--- Records for the task ---
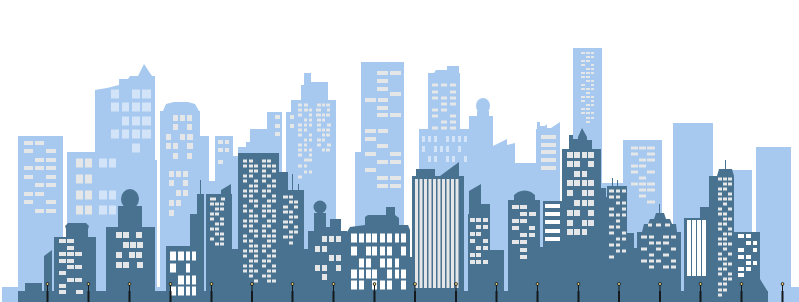
<!DOCTYPE html>
<html lang="en">
<head>
<meta charset="utf-8">
<title>City skyline</title>
<style>
:root{--sky:#fff;--far:#a7c9ef;--near:#48728f;--pane:#e4e6e8;--pane-pale:#d3e4f8;--pane-bright:#fff;--pole:#15191c;--lamp:#f3d77a}
html,body{margin:0;background:var(--sky);overflow:hidden}
svg{display:block;width:799px;height:302px}
.far{fill:var(--far)}
.near{fill:var(--near)}
.mast{stroke:var(--near);stroke-width:1}
.panes path{fill:none;stroke:var(--pane);stroke-width:4}
.panes .pale{stroke:var(--pane-pale)}
.panes .bright{stroke:var(--pane-bright)}
.panes .tall{stroke-width:9}
.panes .mid{stroke-width:6}
.panes .fine{stroke-width:3}
.panes .tiny{stroke-width:2}
</style>
</head>
<body>
<svg viewBox="0 0 799 302" role="img" aria-label="Blue city skyline with two layers of buildings and a row of street lamps">
<defs>
<g id="street-lamp">
<path d="M-.5 284h1v7h.5v11h-2v-11h.5z" fill="var(--pole)"/>
<circle cy="284" r="1.8" fill="var(--pole)"/>
<circle cy="284" r="1" fill="var(--lamp)"/>
</g>
</defs>

<g class="far" id="far-buildings">
<rect x="2" y="287" width="797" height="15"/>
<rect x="18" y="136" width="45" height="166"/>
<rect x="67" y="152" width="30" height="150"/>
<path d="M95 302V90l12-2 12-3v-6h9l2-3h8l6-12 8 12h3v84h2v142z"/>
<path d="M160 302V111h3l3-7 8-2h14l7 2 4 7h1v25h9v45h6v121z"/>
<path d="M215 302V136h18v20h5v-9h8v-5h4v-13h17v-17h15v190z"/>
<path d="M286 302V112h5v-12h10V85h3V73h7v9h17v18h8v202z"/>
<path d="M355 302V152h6V62h43v240z"/>
<path d="M419 302V129h9V73h6l2-3h11v-4h12v7h1v56h9v-13h8v-5h12v5h4v30l14-7v6l8-2v20h21v-34h1v-7h3v4h5l2-2v4h4l9-6v181z"/>
<ellipse cx="483" cy="106" rx="7" ry="8"/>
<rect x="573" y="48" width="29" height="254"/>
<path d="M601 302V183h22v-43h39v162z"/>
<rect x="673" y="123" width="40" height="179"/>
<rect x="730" y="170" width="22" height="132"/>
<rect x="756" y="147" width="35" height="155"/>
</g>

<g class="panes" id="far-windows">
<path d="M24 143h9m2 0h9M24 151h9m13 0h10M35 160h9m2 0h10M24 168h9m2 0h9m2 0h10M24 177h9m13 0h10M35 185h9m2 0h10M24 194h9m2 0h9M24 202h9m13 0h10M35 211h9m2 0h10"/>
<path class="pale tall" d="M111 94h8m13 0h8m2 0h9M111 107h8m3 0h7m3 0h8m2 0h9M122 121h7m3 0h8m2 0h9M111 134h8m3 0h7m3 0h8m2 0h9M132 148h8"/>
<path class="tall" d="M76 163h7m2 0h7M76 179h7m2 0h7M76 195h7m2 0h7M76 210h7m2 0h7"/>
<path class="pale tall" d="M99 163h8m2 0h7M99 195h8m2 0h7M99 210h8m2 0h7"/>
<path class="mid" d="M173 118h5m2 0h5m2 0h5M173 127h5m9 0h5M166 137h5m9 0h5m2 0h6M166 146h5m2 0h5m9 0h6M173 156h5M187 156h5M169 174h5m2 0h5m2 0h5M169 183h5m9 0h5M176 193h5m2 0h5M169 203h5m2 0h5M169 213h5"/>
<path d="M218 142h5m2 0h4M218 150h5m2 0h4M218 162h5M275 117h5M275 126h5M275 134h5m10-17h4m-4 9h4"/>
<path class="fine" d="M298 105h4m2 0h4m9 0h4m1 0h3m1 0h4M298 110h4m2 0h4m1 0h3m4 0h5m6 0h3M298 115h4m7 0h3m4 0h5m1 0h3m1 0h4M304 120h3m2 0h3m5 0h4m1 0h3M298 125h4m2 0h3m2 0h3m5 0h4m6 0h4M298 130h4m2 0h3m10 0h4m1 0h3m1 0h4M298 135h4m7 0h3m10 0h3m1 0h4M304 140h3m2 0h3m5 0h4m1 0h3M298 145h4m2 0h3m10 0h4m6 0h4M298 150h4m2 0h3m2 0h3m10 0h3m1 0h4M298 155h4m7 0h3M304 160h8M298 166h4m2 0h3M304 172h3m2 0h3M298 177h4"/>
<path d="M377 73h11m2 0h11M377 81h11M365 100h11m2 0h10M377 89h11M390 94h11M377 108h11M377 115h11m2 0h11M365 131h11m2 0h10M365 139h11M377 146h11M365 154h11m14 0h11M377 162h11m2 0h11M365 170h11M377 178h11m2 0h11M377 186h11m2 0h11"/>
<path class="fine" d="M432 85h6m3 0h6m3 0h6M432 92h6m12 0h6M432 98h6m3 0h6m3 0h6M441 104h6m3 0h6M432 110h6m3 0h6M432 116h6m12 0h6M441 122h6m3 0h6M432 128h6m3 0h6m3 0h6"/>
<path class="pale mid" d="M422 139h3m3 0h3m3 0h3m9 0h3m3 0h3m3 0h3m3 0h3M422 149h3m9 0h3m3 0h3m3 0h3m9 0h3M428 159h3m3 0h3m9 0h3m3 0h3m9 0h3"/>
<path d="M541 137h15M541 145h15M541 152h15M541 160h15M541 168h15"/>
<path class="tiny" d="M581 53h4m1 0h4m1 0h3M586 57h4m1 0h3M581 61h4m1 0h4M581 65h4m6 0h3M586 69h4m1 0h3M581 73h4m1 0h4m1 0h3M581 77h4m1 0h4M586 81h4m1 0h3M581 85h4m6 0h3M581 89h4m1 0h4m1 0h3M586 93h4M581 97h4m1 0h4m1 0h3M581 101h4m6 0h3M586 105h4m1 0h3M581 109h4m1 0h4M581 113h4m1 0h4m1 0h3M586 118h4m1 0h3M586 122h4"/>
<path class="fine" d="M631 148h7m1 0h7m1 0h8M631 154h7m9 0h8M639 160h7m1 0h8M631 166h7m1 0h7M631 172h7m9 0h8M639 178h7M631 184h7m1 0h7m1 0h8M639 190h7m1 0h8M639 196h7M647 202h8"/>
</g>

<g class="near" id="near-buildings">
<path d="M18 302v-11h7v-8h17v8h726v11z"/>
<path d="M44 300v-44l8-6v50z"/>
<path d="M54 300v-63h12v-8l-1-3 3-3h18l3 3-1 3v8h8v63z"/>
<path d="M106 300v-73h12v-21h24v21h13v73z"/>
<ellipse cx="130" cy="199" rx="9" ry="10"/>
<path d="M166 300v-54h24v-32h7v-20h7v106z"/>
<path d="M206 300V194h15v-4l10-6v10h1v106z"/>
<path d="M232 300v-51h6v-96h41v19h9v18h16v59h4v51z"/>
<path d="M308 300v-69h6v-18h12v14h4v-8h11v12h6v69z"/>
<circle cx="320" cy="207" r="6.5"/>
<path d="M347 300v-68l3-5 15-2v-8l3-2h18v-8h9v8l4 3v7h9l2 5v70z"/>
<path d="M410 300v-43h2v-81h4v-7h19v7h5l19-14v14h5v124z"/>
<path d="M468 300v-86h1v-23l12-7v20h9v46h14v50z"/>
<path d="M508 300V200h6v-5l4-3q7-3 13 0l4 3v5h5v100z"/>
<path d="M540 300v-53h3v-46h19v-52h7v-14h4v4h5v-2l4-9 5 9v3h5v9h9v39h5v112z"/>
<path d="M603 300V197h4v-11h20v47h7v15h3v52z"/>
<path d="M637 300v-68h5l2-8h4l2-5h4l2-6h8l2 6h4l2 5h4l1 8h4v68z"/>
<path d="M684 300v-82h16v-11h9v-31h8l2-7h13l2 7v56h26v47l8 13z"/>
<path class="mast" d="M200.500 180v16M292.500 174v18M298.500 184v8M612.500 178v10M617.500 180v8M659.500 204v12M725.500 160v12"/>
</g>

<g class="panes" id="near-windows">
<path d="M59 241h7m1 0h7M67 248h7M59 254h7m1 0h7m1 0h7M59 261h7m1 0h7M67 267h7m1 0h7M59 273h7M67 280h7m1 0h7M59 286h7M59 292h7m10 0h7"/>
<path class="mid" d="M116 235h6m1 0h6m7 0h6M123 245h6m1 0h6m1 0h6M116 255h6m7 0h6m1 0h6M116 265h6m1 0h6m8 0h6"/>
<path class="bright tall" d="M170 256h6m2 0h6m2 0h4m2 0h4M170 268h6m10 0h4M178 280h6m2 0h4m2 0h4M170 291h6m2 0h6m2 0h4m2 0h4"/>
<path class="fine" d="M210 199h6m5 0h4M210 204h4m1 0h4m1 0h4M215 209h4m1 0h4M210 214h4m1 0h4M210 219h4m6 0h4M215 224h4m1 0h4M210 229h4m1 0h4M215 234h4m1 0h4M210 239h4m6 0h4M215 244h4m1 0h4"/>
<path class="fine" d="M243 161h4m2 0h4m9 0h4m1 0h4M243 166h4m2 0h4m1 0h4m4 0h4m1 0h4m1 0h4M249 171h4m1 0h4m4 0h4m6 0h4M243 176h4m2 0h4m9 0h4m1 0h4M243 181h4m7 0h4m4 0h4m6 0h4M249 186h4m1 0h4m9 0h4m1 0h4M243 191h4m2 0h4m1 0h4m4 0h4m1 0h4M243 196h4m2 0h4m9 0h4m6 0h4M249 201h4m1 0h4m9 0h4m1 0h4M243 206h4m7 0h4m4 0h4m1 0h4M243 211h4m2 0h4m9 0h4m1 0h4m1 0h4M249 216h4m1 0h4m4 0h4m6 0h4M243 221h4m2 0h4m1 0h4m9 0h4m1 0h4M243 226h4m2 0h4m9 0h4m1 0h4M249 231h4m1 0h4m4 0h4m6 0h4M243 236h4m7 0h4m4 0h4m1 0h4m1 0h4M243 241h4m2 0h4m14 0h4m1 0h4M249 246h4m1 0h4m4 0h4m1 0h4M243 251h4m2 0h4m1 0h4m4 0h4m6 0h4M243 256h4m7 0h4m9 0h4m1 0h4M249 261h4m1 0h4m4 0h4m1 0h4M243 266h4m2 0h4m9 0h4m6 0h4M243 271h4m2 0h4m1 0h4m9 0h4m1 0h4M249 276h4m9 0h4m1 0h4M254 281h4m9 0h4m1 0h4"/>
<path class="fine" d="M283 197h5m1 0h4M289 202h4m1 0h4M283 207h5m6 0h4M283 212h5m1 0h4M289 217h4m1 0h4M283 222h5m1 0h4M283 227h5m6 0h4M289 232h4m1 0h4M283 237h5m1 0h4M289 243h4"/>
<path class="mid" d="M322 239h5m2 0h5m2 0h5M315 249h5m2 0h5M329 258h5m2 0h5M315 268h5m2 0h5m9 0h5M322 277h5"/>
<path class="bright tall" d="M351 238h6m2 0h5m2 0h5m1 0h5m3 0h5m2 0h5m3 0h4m2 0h5M351 251h6m9 0h5m1 0h5m3 0h5m2 0h5m9 0h5M359 263h5m2 0h5m9 0h5m2 0h5m3 0h4M351 274h6m2 0h5m2 0h5m1 0h5m10 0h5m3 0h4m2 0h5M351 285h6m2 0h5m8 0h5m3 0h5m2 0h5m9 0h5"/>
<path class="fine" d="M416.500 179v109m4.500-109v109m4.500-109v109m4.500-109v109m4.500-109v109m4.500-109v109m4.500-109v109m4.500-109v109m4.500-109v109m4.500-109v109"/>
<path d="M470 220h5m1 0h5m2 0h5M476 227h5M483 227h5M470 234h5m1 0h5M470 241h5m8 0h5M476 248h5m2 0h5M470 255h5m1 0h5M470 262h5m1 0h5m2 0h5"/>
<path d="M512 207h7m1 0h7M520 214h7m2 0h7M512 221h7m1 0h7M512 228h7m10 0h6M520 235h7m2 0h6M512 242h7m1 0h7M520 250h7M520 257h7"/>
<path class="bright" d="M545 206h15M545 214h15M545 222h15M545 231h15M545 239h15"/>
<path class="mid" d="M567 155h6m1 0h6m2 0h5m1 0h6M567 164h6m1 0h6m8 0h6M574 174h6m2 0h5M567 183h6m1 0h6m2 0h5m1 0h6M567 193h6m9 0h5m1 0h6M574 203h6m2 0h5m1 0h6M567 213h6m1 0h6m8 0h6M567 223h6m9 0h5m1 0h6M567 232h6m1 0h6m2 0h5"/>
<path class="fine" d="M609 191h5m2 0h4m2 0h4M609 197h5m2 0h4M616 203h4m2 0h4M609 209h5m8 0h4M609 215h5m2 0h4m2 0h4M616 221h4M609 227h5m2 0h4M609 233h5m8 0h4M616 239h4m2 0h4M609 245h5m2 0h4M616 251h4m2 0h4M609 257h5"/>
<path class="fine" d="M648 225h4m4 0h5m4 0h5M641 237h6m2 0h5m9 0h6m2 0h5M649 243h5m2 0h5m2 0h6M641 249h6m9 0h5m10 0h5M649 255h5m9 0h6M641 261h6m2 0h5m2 0h5m10 0h5M649 267h5m9 0h6m2 0h5"/>
<path class="bright" d="M689 220v56m5-56v56m5-56v56m5-56v56"/>
<path class="fine" d="M718 179h4m1 0h4m1 0h4M723 184h4m1 0h4M718 189h4m1 0h4M718 194h4m6 0h4M718 199h4m1 0h4m1 0h4M723 204h4M718 209h4m6 0h4M718 214h4m1 0h4M723 219h4m1 0h4M718 224h4m1 0h4M718 229h4m6 0h4M723 234h4m1 0h4M718 239h4m1 0h4M718 244h4m1 0h4m1 0h4M723 249h4M718 254h4m6 0h4M718 259h4m1 0h4M723 264h4m1 0h4M718 269h4m1 0h4M718 274h4m6 0h4M723 279h4m1 0h4M718 284h4m1 0h4M718 290h4m1 0h4M718 295h4"/>
<path class="bright" d="M738 236h6m2 0h5M746 243h5m2 0h4M738 250h6m9 0h4M738 257h6m2 0h5M746 263h5m2 0h4M738 269h6m2 0h5M738 275h6"/>
</g>

<g id="street-lamps">
<use href="#street-lamp" x="47.500"/><use href="#street-lamp" x="88.500"/><use href="#street-lamp" x="129.500"/><use href="#street-lamp" x="170.500"/><use href="#street-lamp" x="211.500"/><use href="#street-lamp" x="252"/><use href="#street-lamp" x="292.500"/><use href="#street-lamp" x="333.500"/><use href="#street-lamp" x="374.500"/><use href="#street-lamp" x="415"/><use href="#street-lamp" x="456"/><use href="#street-lamp" x="496.500"/><use href="#street-lamp" x="537.500"/><use href="#street-lamp" x="578.500"/><use href="#street-lamp" x="619"/><use href="#street-lamp" x="660"/><use href="#street-lamp" x="700.500"/><use href="#street-lamp" x="741.500"/><use href="#street-lamp" x="782.500"/>
</g>
</svg>
</body>
</html>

--- Try it ---
Above are the records; from them, give again exactly the lines from the one containing "142h5m2 0h4M218 150h5m2" through the one containing "105h4m2 0h4m9 0h4m1", both included.

--- Response for this exercise ---
<path d="M218 142h5m2 0h4M218 150h5m2 0h4M218 162h5M275 117h5M275 126h5M275 134h5m10-17h4m-4 9h4"/>
<path class="fine" d="M298 105h4m2 0h4m9 0h4m1 0h3m1 0h4M298 110h4m2 0h4m1 0h3m4 0h5m6 0h3M298 115h4m7 0h3m4 0h5m1 0h3m1 0h4M304 120h3m2 0h3m5 0h4m1 0h3M298 125h4m2 0h3m2 0h3m5 0h4m6 0h4M298 130h4m2 0h3m10 0h4m1 0h3m1 0h4M298 135h4m7 0h3m10 0h3m1 0h4M304 140h3m2 0h3m5 0h4m1 0h3M298 145h4m2 0h3m10 0h4m6 0h4M298 150h4m2 0h3m2 0h3m10 0h3m1 0h4M298 155h4m7 0h3M304 160h8M298 166h4m2 0h3M304 172h3m2 0h3M298 177h4"/>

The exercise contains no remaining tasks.